- _The task_
Write only the number of lines in the records beneath that hold "lift".

[Start of Attachment]

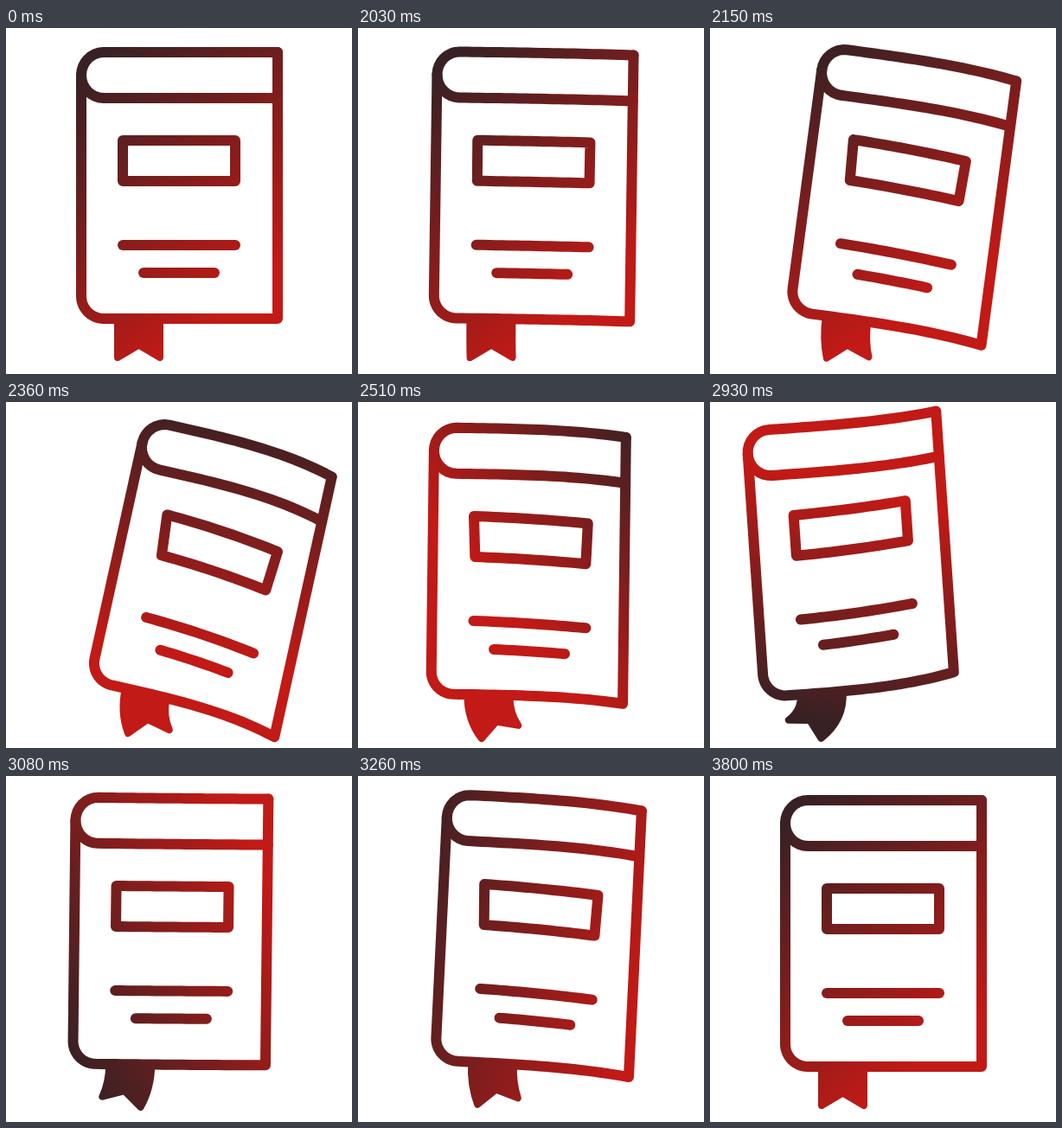
An HTML page with a canvas that plays this animation: 400 by 400 pixels, repeating every 3830 ms.

```html
<!DOCTYPE html>
<html lang="en">
<head>
<meta charset="utf-8">
<title>Swinging book</title>
<style>
  html, body { margin: 0; width: 100%; height: 100%; overflow: hidden; background: #fff; }
  canvas { display: block; width: 100vmin; height: 100vmin; }
</style>
</head>
<body>
<canvas id="stage" width="400" height="400"></canvas>
<script>
const ctx = document.getElementById('stage').getContext('2d');
const LOOP = 3830, START = 2030, STEP = 30;
const W = 227, H = 308, RAD = 26, SPINE = 53;
const DARK = '#382124', RED = '#c21a16';
const rad = deg => deg * Math.PI / 180;
const clamp = x => Math.min(1, Math.max(0, x));
const ease = x => (1 - Math.cos(Math.PI * clamp(x))) / 2;

// The book tips first; its bend follows a little later
const TIP = [1980, 2300, 2680, 3240, 3620];
const FOLLOW = [1980, 2310, 2850, 3260, 3620];
const DANGLE = [1980, 2300, 2650, 2950, 3260, 3620];

// Eased swing from one turning point to the next
function swing(t, times, ...turns) {
  let v = turns[0];
  for (let i = 1; i < times.length; i++)
    v += (turns[i] - turns[i - 1]) * ease((t - times[i - 1]) / (times[i] - times[i - 1]));
  return v;
}

function poseAt(t) {
  if (t < START) t = 0;
  return {
    tilt: rad(swing(t, TIP, 0, 13.8, -8.7, 2.8, 0)),
    x: swing(t, FOLLOW, 200, 208, 173, 202, 200),
    y: swing(t, TIP, 336, 347, 333, 334, 336),
    bend: swing(t, FOLLOW, 0, 20, -15, 9, 0),
    inset: swing(t, FOLLOW, 0, 4.5, 7, 2.5, 0),
    dangle: swing(t, DANGLE, 0, 2, 19, -20, 6, 0)
  };
}

// Places a point of the flat cover on the tilted, bent book
function makeMap({ tilt, x: px, y: py, bend }) {
  const c = Math.cos(tilt), s = Math.sin(tilt);
  return (u, v, inner) => {
    let lift = bend * Math.pow(Math.max(0, u) / W, inner ? 2 : 3.5);
    if (bend < 0) lift *= 0.7 + 0.5 * v / H;
    if (inner) lift = lift * 1.25 - 0.06 * Math.abs(bend);
    const x = u - 113, y = v - H + lift;
    return [px + x * c - y * s, py + x * s + y * c];
  };
}

function arc(cx, cy, rx, ry, from, to) {
  return Array.from({ length: 17 }, (_, k) => {
    const a = rad(from + (to - from) * k / 16);
    return [cx + rx * Math.cos(a), cy + ry * Math.sin(a)];
  });
}

// Strokes a path, split into short pieces so that it can bend
function line(map, pts, inner) {
  ctx.beginPath();
  ctx.moveTo(...map(...pts[0], inner));
  for (let i = 1; i < pts.length; i++) {
    const [x0, y0] = pts[i - 1], [x1, y1] = pts[i];
    const n = Math.ceil(Math.hypot(x1 - x0, y1 - y0) / 8);
    for (let k = 1; k <= n; k++)
      ctx.lineTo(...map(x0 + (x1 - x0) * k / n, y0 + (y1 - y0) * k / n, inner));
  }
  ctx.stroke();
}

// The hem hangs below the cover, shifts sideways and turns as it dangles
function drawRibbon(map, { tilt, dangle }) {
  const [ax, ay] = map(42, H), [bx, by] = map(91, H);
  const away = Math.abs(dangle), turn = rad(-1.5 * dangle);
  const mx = (ax + bx) / 2 + dangle, my = (ay + by) / 2 + 45 - 0.15 * away;
  const c = Math.cos(turn), s = Math.sin(turn);
  const half = 24.5 - 0.15 * away, notch = 14.5 - 0.14 * away;
  const side = (x, y, ex, ey, tx, ty) => {
    const d = 0.55 * Math.hypot(tx - x, ty - y);
    ctx.quadraticCurveTo(x - Math.sin(tilt) * d, y + Math.cos(tilt) * d, ex, ey);
  };
  const lx = mx - c * half, ly = my - s * half;
  const rx = mx + c * half, ry = my + s * half;
  ctx.beginPath();
  ctx.moveTo(ax, ay);
  side(ax, ay, lx, ly, lx, ly);
  ctx.lineTo(mx + s * notch, my - c * notch);
  ctx.lineTo(rx, ry);
  side(bx, by, bx, by, rx, ry);
  ctx.closePath();
  ctx.lineWidth = 8;
  ctx.fill();
  ctx.stroke();
}

// The colour turns once around, leaning to red halfway
function makePaint(t) {
  const p = clamp((t - 2050) / 1450);
  const dir = rad(50 + 360 * (0.25 * p + 0.75 * ease(p)));
  const lean = Math.sin(Math.PI * clamp((t - 2000) / 1400)) ** 4;
  const shift = -14 - 85 * lean, half = 157 - 42 * lean;
  const at = d => [200 + Math.cos(dir) * d, 183 + Math.sin(dir) * d];
  const paint = ctx.createLinearGradient(...at(shift - half), ...at(shift + half));
  paint.addColorStop(0, DARK);
  paint.addColorStop(1, RED);
  return paint;
}

function draw(t) {
  const pose = poseAt(t), map = makeMap(pose);
  ctx.fillStyle = '#fff';
  ctx.fillRect(0, 0, 400, 400);
  ctx.fillStyle = ctx.strokeStyle = makePaint(t);
  ctx.lineCap = ctx.lineJoin = 'round';

  drawRibbon(map, pose);

  ctx.lineWidth = 12;
  const right = W - pose.inset, mid = SPINE / 2;
  line(map, [[right, 0], ...arc(RAD, mid, RAD, mid, 270, 90), [right, SPINE]]);
  line(map, [[0, mid], ...arc(RAD, H - RAD, RAD, RAD, 180, 90), [right, H], [right, 0]]);

  // The label fans out a little with the bend
  const fan = Math.max(0, pose.bend) * 0.1;
  line(map, [[48 - fan, 102], [178 + fan, 102], [178 - fan, 149], [48 + fan, 149], [48 - fan, 102]], true);
  line(map, [[48, 223], [178, 223]], true);
  line(map, [[72, 255], [154, 255]], true);
}

function frame(now) {
  const t = now % LOOP;
  draw(t < START ? 0 : START + Math.floor((t - START) / STEP) * STEP);
  requestAnimationFrame(frame);
}
draw(0);
requestAnimationFrame(frame);
</script>
</body>
</html>
```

[End of Attachment]

- _Result of this task_
4